Even in Europe, where GE foods are rarely sold in grocery stores or restaurants, several billion dollars worth of GE animal feed from North America, Brazil and Argentina are imported every year. Although EU consumers have forced voluntary labeling of GMO-fed non-organic meat and animal products in Germany, France and Austria, and in large chains throughout Europe, there is no mandatory GMO animal feed labeling law in the EU. India is the only major country up until now that requires labels on GMO animal feed. No country yet requires labels on GMO cotton clothing, nutritional supplements, body care products or biofuels.
Almost half of Monsanto’s profits now derive from its sales outside the U.S., especially GMO crops for animal feed. So if we’re serious about turning back the biotech threat, and building up an alternative food and farming system that is organic, local, climate-friendly and humane, we need to strengthen our international solidarity and cooperation as well as our domestic efforts. Once we take into account the full scope of agricultural biotechnology and its myriad products, we can position ourselves for the next stage of the battle: a comprehensive and global anti-GMO offensive, strategically targeting the entire GMO food, fiber, fuel, supplements and body care industry where they are most vulnerable. This Great GMO Boycott and GMO Right to Know mobilization will require a broader coalition, both domestically and internationally, and an unprecedented mass education effort around the role of GMOs and factory farms in exacerbating our health, environmental, animal welfare and climate crisis.
All Out for Washington State Nov. 5
But first things first. The consumer, farmer and fishing community insurgency that frightens Monsanto and its allies the most is the upcoming ballot initiative (I-522) in Washington State on Nov. 5. As Monsanto and its allies, such as the Grocery Manufacturers Association (GMA) understand, this is the most crucial battle against GMOs today. If voters pass mandatory labeling in Washington, reinforced by contingent state labeling laws already passed or in progress in Connecticut, Maine and Vermont, it will mean the end of the road for genetically engineered food in U.S. grocery stores.
As the biotech lobby has readily admitted, GMO food labeling is a “skull and crossbones” that will drive genetically engineered foods off the market in the U.S. and North America. As evidenced by marketplace trends in Europe, the largest agricultural market in the world, once GMOs are labeled, consumers will not buy them, food companies and grocery stores will not sell them, and farmers will not grow them.

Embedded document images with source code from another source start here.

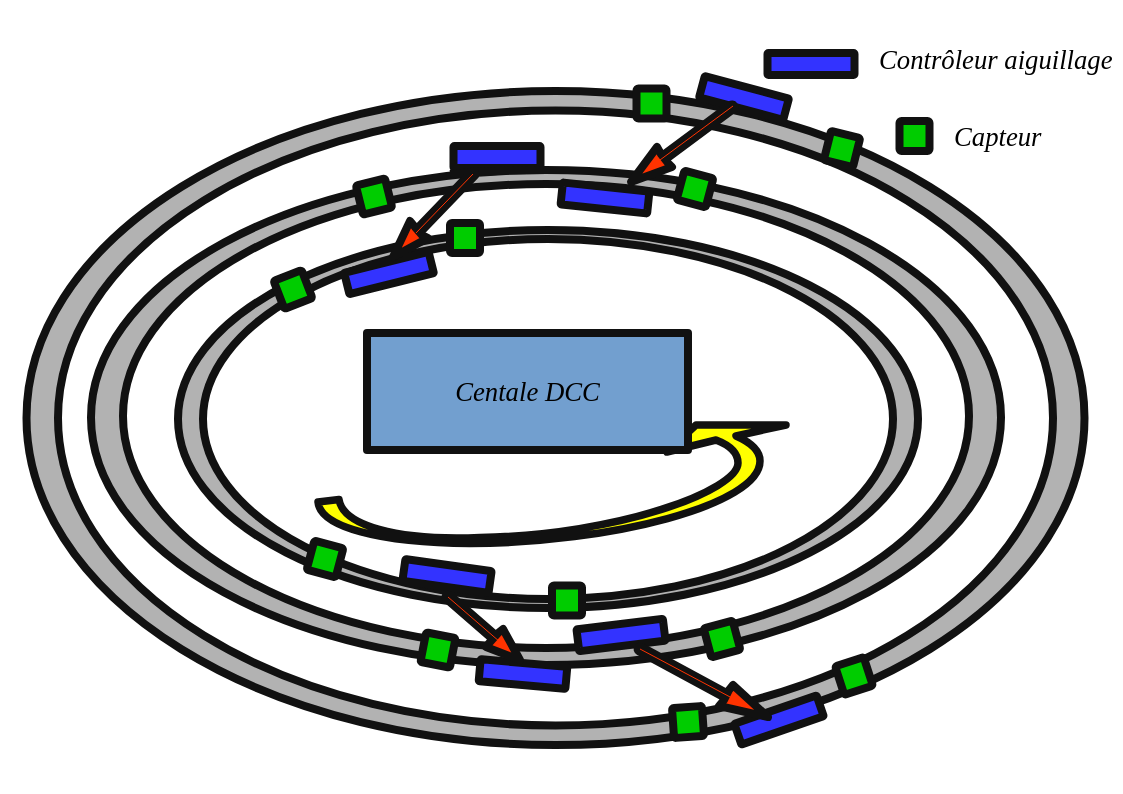
<!DOCTYPE html>
<html lang="fr">
<head>
<meta charset="utf-8">
<title>Réseau ferroviaire : centrale, aiguillages et capteurs</title>
<style>
:root {
  --ink: #111111;
  --track: #b2b2b2;
  --switch: #3333ff;
  --sensor: #00cc00;
  --route: #ff3300;
  --bus: #ffff00;
  --station: #729fcf;
  --paper: #ffffff;
}
* { box-sizing: border-box; margin: 0; padding: 0; }
body { width: 1123px; height: 794px; overflow: hidden; background: var(--paper); }
.network {
  position: relative;
  width: 1123px;
  height: 794px;
  overflow: hidden;
  color: #000;
  font: italic 26.7px/30px "Liberation Serif", serif;
  white-space: nowrap;
}
.plan { position: absolute; inset: 0; display: block; }
.outlined { stroke: var(--ink); stroke-width: 8; stroke-linejoin: round; }
.bed { fill: var(--track); }
.ground { fill: var(--paper); }
.switches { fill: var(--switch); }
.sensors { fill: var(--sensor); }
.bus { fill: var(--bus); stroke-width: 7.5; }
.routes .shaft { stroke: var(--ink); stroke-width: 13; stroke-linecap: round; }
.routes .core { stroke: var(--route); stroke-width: 1; }
.routes .head { fill: var(--route); }
.station {
  position: absolute;
  left: 363px;
  top: 329px;
  width: 329px;
  height: 125px;
  display: flex;
  align-items: center;
  justify-content: center;
  background: var(--station);
  border: 8px solid var(--ink);
  border-radius: 4px;
}
.label { position: absolute; }
.label-switch { left: 879px; top: 45px; }
.label-sensor { left: 954px; top: 122px; }
</style>
</head>
<body>
<main class="network">
  <svg class="plan" width="1123" height="794" viewBox="0 0 1123 794" aria-hidden="true">
    <defs>
      <rect id="switch" x="-43.5" y="-11" width="87" height="22" rx="1"/>
      <rect id="sensor" x="-15" y="-15" width="30" height="30" rx="2"/>
    </defs>

    <g class="tracks outlined">
      <ellipse class="bed" cx="555.5" cy="418" rx="529" ry="327"/>
      <ellipse class="ground" cx="555.5" cy="418" rx="497.5" ry="307.5"/>
      <ellipse class="bed" cx="546" cy="417.5" rx="455" ry="247.5"/>
      <ellipse class="ground" cx="546" cy="416" rx="423" ry="232"/>
      <ellipse class="bed" cx="548" cy="419" rx="370" ry="189"/>
      <ellipse class="ground" cx="548" cy="419" rx="345" ry="180"/>
    </g>

    <g class="switches outlined">
      <use href="#switch" transform="translate(811 64)"/>
      <use href="#switch" transform="translate(744 98) rotate(15)"/>
      <use href="#switch" transform="translate(497 157)"/>
      <use href="#switch" transform="translate(605 198) rotate(6)"/>
      <use href="#switch" transform="translate(389 273) rotate(-14)"/>
      <use href="#switch" transform="translate(447 576) rotate(8)"/>
      <use href="#switch" transform="translate(523 674) rotate(5)"/>
      <use href="#switch" transform="translate(621 635) rotate(-7)"/>
      <use href="#switch" transform="translate(779 720) rotate(-19)"/>
    </g>

    <path class="track-edge outlined" fill="none" d="M450 174Q497 170 546 170"/>

    <g class="sensors outlined">
      <use href="#sensor" transform="translate(914.5 136)"/>
      <use href="#sensor" transform="translate(651.5 103.5)"/>
      <use href="#sensor" transform="translate(842 149) rotate(14)"/>
      <use href="#sensor" transform="translate(374 196.5) rotate(-14)"/>
      <use href="#sensor" transform="translate(695 189) rotate(15)"/>
      <use href="#sensor" transform="translate(465 238)"/>
      <use href="#sensor" transform="translate(293 289.5) rotate(-21)"/>
      <use href="#sensor" transform="translate(325 559) rotate(15)"/>
      <use href="#sensor" transform="translate(567 600.5)"/>
      <use href="#sensor" transform="translate(438 650) rotate(11)"/>
      <use href="#sensor" transform="translate(722 639) rotate(-15)"/>
      <use href="#sensor" transform="translate(854 676) rotate(-18)"/>
      <use href="#sensor" transform="translate(688 722) rotate(-4)"/>
    </g>

    <g class="routes">
      <g>
        <line class="shaft" x1="732" y1="107" x2="666" y2="156"/>
        <polygon class="head outlined" points="631,182 657,147 661,154 668,163 672,167"/>
        <line class="core" x1="733" y1="106" x2="660" y2="160"/>
      </g>
      <g>
        <line class="shaft" x1="473" y1="174" x2="421" y2="228"/>
        <polygon class="head outlined" points="393,257 410,221 415,227 422,235 428,238"/>
        <line class="core" x1="473" y1="174" x2="416" y2="233"/>
      </g>
      <g>
        <line class="shaft" x1="448" y1="597" x2="494" y2="637"/>
        <polygon class="head outlined" points="520,660 503,629 498,633 490,642 486,647"/>
        <line class="core" x1="448" y1="597" x2="500" y2="642"/>
      </g>
      <g>
        <line class="shaft" x1="640" y1="649" x2="725" y2="695"/>
        <polygon class="head outlined" points="768,717 733,685 729,690 724,700 719,706"/>
        <line class="core" x1="640" y1="649" x2="732" y2="698"/>
      </g>
    </g>

    <path class="bus outlined" d="M318 502L339 499.500C343 525 395 541 480 537.500C620 535 738 490 738 463C738 453 729 445 716 440L667 452L696 425L786 425L736 436C752 443 760 452 760 461C760 505 610 543 470 543.500C380 543 320 527 318 502Z"/>
  </svg>

  <div class="station">Centale DCC</div>
  <span class="label label-switch">Contrôleur aiguillage</span>
  <span class="label label-sensor">Capteur</span>
</main>
</body>
</html>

This is why Monsanto and Big Food corporations – hiding behind the facade of their trade association, the GMA – will likely pour up to $20 million into defeating I-522. Pro-labeling forces currently have a commanding lead in the polls in Washington. But we need to raise at least $4 million more (to augment the four million dollars we’ve raised already) to buy enough TV and radio time to counter the forthcoming flood of lies that Monsanto and its minions will launch in Washington State. We already know what those lies will look like: Labeling will raise food prices, hurt family farmers and confuse consumers.
The Road to Victory means building up our war chest in Washington State for the Nov. 5 ballot initiative. Please spread the word. This is the most important food and farming battle in the world today. If you haven’t already made a donation to the Yes on I-522 campaign please do so now. (http://www.organicconsumers.org)
About the author:
by Katherine Paul and Ronnie Cummins